◆ The problem:
Take each line of the entries below that contains "cmap" and copy it.

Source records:
----------
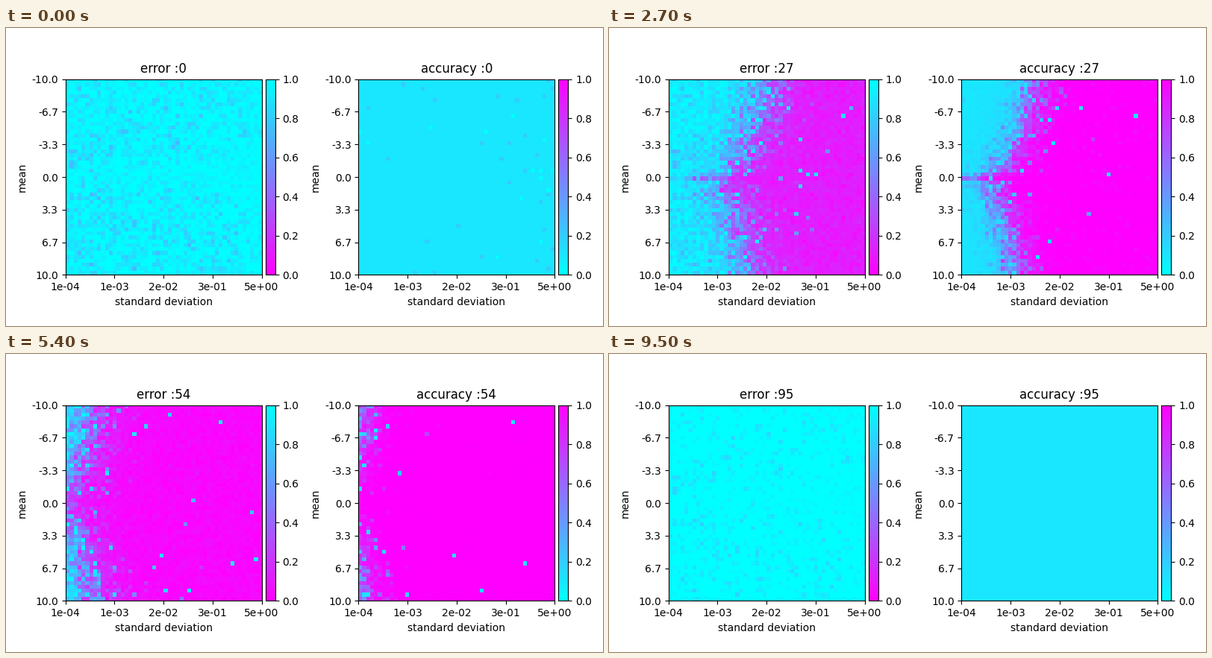
These frames come from a looping animation (800x400 px, 9.6 s). A matplotlib script:

```python
import numpy as np
import matplotlib.pyplot as plt
from matplotlib.animation import FuncAnimation

W, H = 800, 400
FRAMES, STEP = 96, 100
COLLAPSE = 60          # from here on no network learns any more
N = 50

plt.rcParams["font.family"] = "DejaVu Sans"

row, col = np.mgrid[0:N, 0:N].astype(float)
upper = row < 24.5
dist = np.where(upper, 24 - row, row - 25) / 24
centre = np.abs(row - 24.5)

rng = np.random.default_rng(7)
grain = rng.normal(size=(N, N))
pace = rng.normal(size=(N, N))
odd = rng.random((N, N)) < 0.008 + 0.1 * (col / N) ** 8


def sigmoid(x):
    return 1 / (1 + np.exp(-np.clip(x, -40, 40)))


def bump(t, mid, width, power=2):
    return np.exp(-np.abs((t - mid) / width) ** power)


def front(t):
    """Column where learning sets in; each half swings back once."""
    edge = 30 - 0.44 * t + 35 * np.exp(-t / 2.5)
    swing = np.where(upper, 17 * bump(t, 33, 6), 4 * bump(t, 20, 7))
    depth = np.where(upper, 10 + 0.45 * swing, 10)
    return edge + swing - depth * (1 - dist ** 0.45)


def initial_noise(scale, shift):
    wedge = sigmoid((centre - (col - 8) / 7) * 0.8)
    fade = (0.35 + 0.65 * wedge) * sigmoid((50 - col) / 3)
    return np.maximum(0, scale * grain + shift) * fade


def untrained():
    lone = np.where(grain > 0.3, 0.0, 0.2)
    return 1 - initial_noise(0.085, 0.05), np.where(odd, lone, 0.1)


def collapsed():
    return 1 - initial_noise(0.075, -0.02), np.full((N, N), 0.1)


def training(t):
    local = np.random.default_rng(100 + t)
    wobble = local.normal(size=(N, N))
    late = np.abs(local.standard_t(2, size=(N, N))) - 1
    lag = 1.7 * pace + 1.7 * local.normal(size=(N, N)) + 1.8 * late
    ahead = col - front(t)
    pulse = bump(t, 16, 7, 6)

    loss = 0.02 + 0.85 * np.exp(-t / 12)
    floor = loss + 0.12 * pulse * bump(centre, 0, 3)
    done = sigmoid((ahead - lag) / 2.8)
    start = 0.98 - initial_noise(0.085, 0.05)
    err = start + (floor - start) * done
    err += (0.015 + 0.11 * loss) * wobble * (0.4 + 0.6 * done)
    bar = 0.52 * pulse * sigmoid((40 - col) / 1.5) * sigmoid((col - 14) / 2)
    err = np.where(centre < 1, np.maximum(err, bar + 0.03 * wobble), err)

    lead = 6 * min(t / 25, 1)
    acc = 0.1 + 0.9 * sigmoid((ahead + lead - 0.7 * lag) / 2)
    acc += 0.05 * np.maximum(0, np.abs(grain) - 1.4) * (acc < 0.3)
    acc -= 0.3 * loss * np.maximum(0, wobble - 0.7) * (acc > 0.8)
    rod = 0.4 * pulse * sigmoid((col - 7) * 3) + 0.06 * wobble
    acc = np.where((centre < 1.6) & (col > 6), np.maximum(acc, rod), acc)
    return np.clip(err, 0, 1), np.clip(acc, 0, 1)


def fields(i):
    if i == 0:
        return untrained()
    return collapsed() if i >= COLLAPSE else training(i)


fig = plt.figure(figsize=(W / 100, H / 100), dpi=100, facecolor="white")
SIDE = 262.75
TOP = (H - SIDE) / 2


def axes_px(x, w):
    return fig.add_axes([x / W, TOP / H, w / W, SIDE / H])


def panel(x, cmap):
    ax = axes_px(x, SIDE)
    im = ax.imshow(np.zeros((N, N)), cmap=cmap, vmin=0, vmax=1,
                   aspect="auto", interpolation="nearest")
    ax.set_xticks(np.linspace(0, N, 5) - 0.5,
                  ["1e-04", "1e-03", "2e-02", "3e-01", "5e+00"])
    ax.set_yticks(np.linspace(0, N, 7) - 0.5,
                  [f"{m:.1f}" for m in np.linspace(-10, 10, 7)])
    ax.set_xlabel("standard deviation")
    ax.set_ylabel("mean")
    fig.colorbar(im, cax=axes_px(x + SIDE + 5, SIDE * 0.05))
    return im, ax.set_title("")


err_im, err_title = panel(79.75, "cool_r")
acc_im, acc_title = panel(472.45, "cool")


def update(i):
    err, acc = fields(i)
    err_im.set_data(err)
    acc_im.set_data(acc)
    err_title.set_text(f"error :{i}")
    acc_title.set_text(f"accuracy :{i}")
    return err_im, acc_im, err_title, acc_title


anim = FuncAnimation(fig, update, frames=FRAMES, interval=STEP,
                     repeat=True, repeat_delay=0, blit=False)
plt.show()
```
----------
◆ Answer box:
def panel(x, cmap):
    im = ax.imshow(np.zeros((N, N)), cmap=cmap, vmin=0, vmax=1,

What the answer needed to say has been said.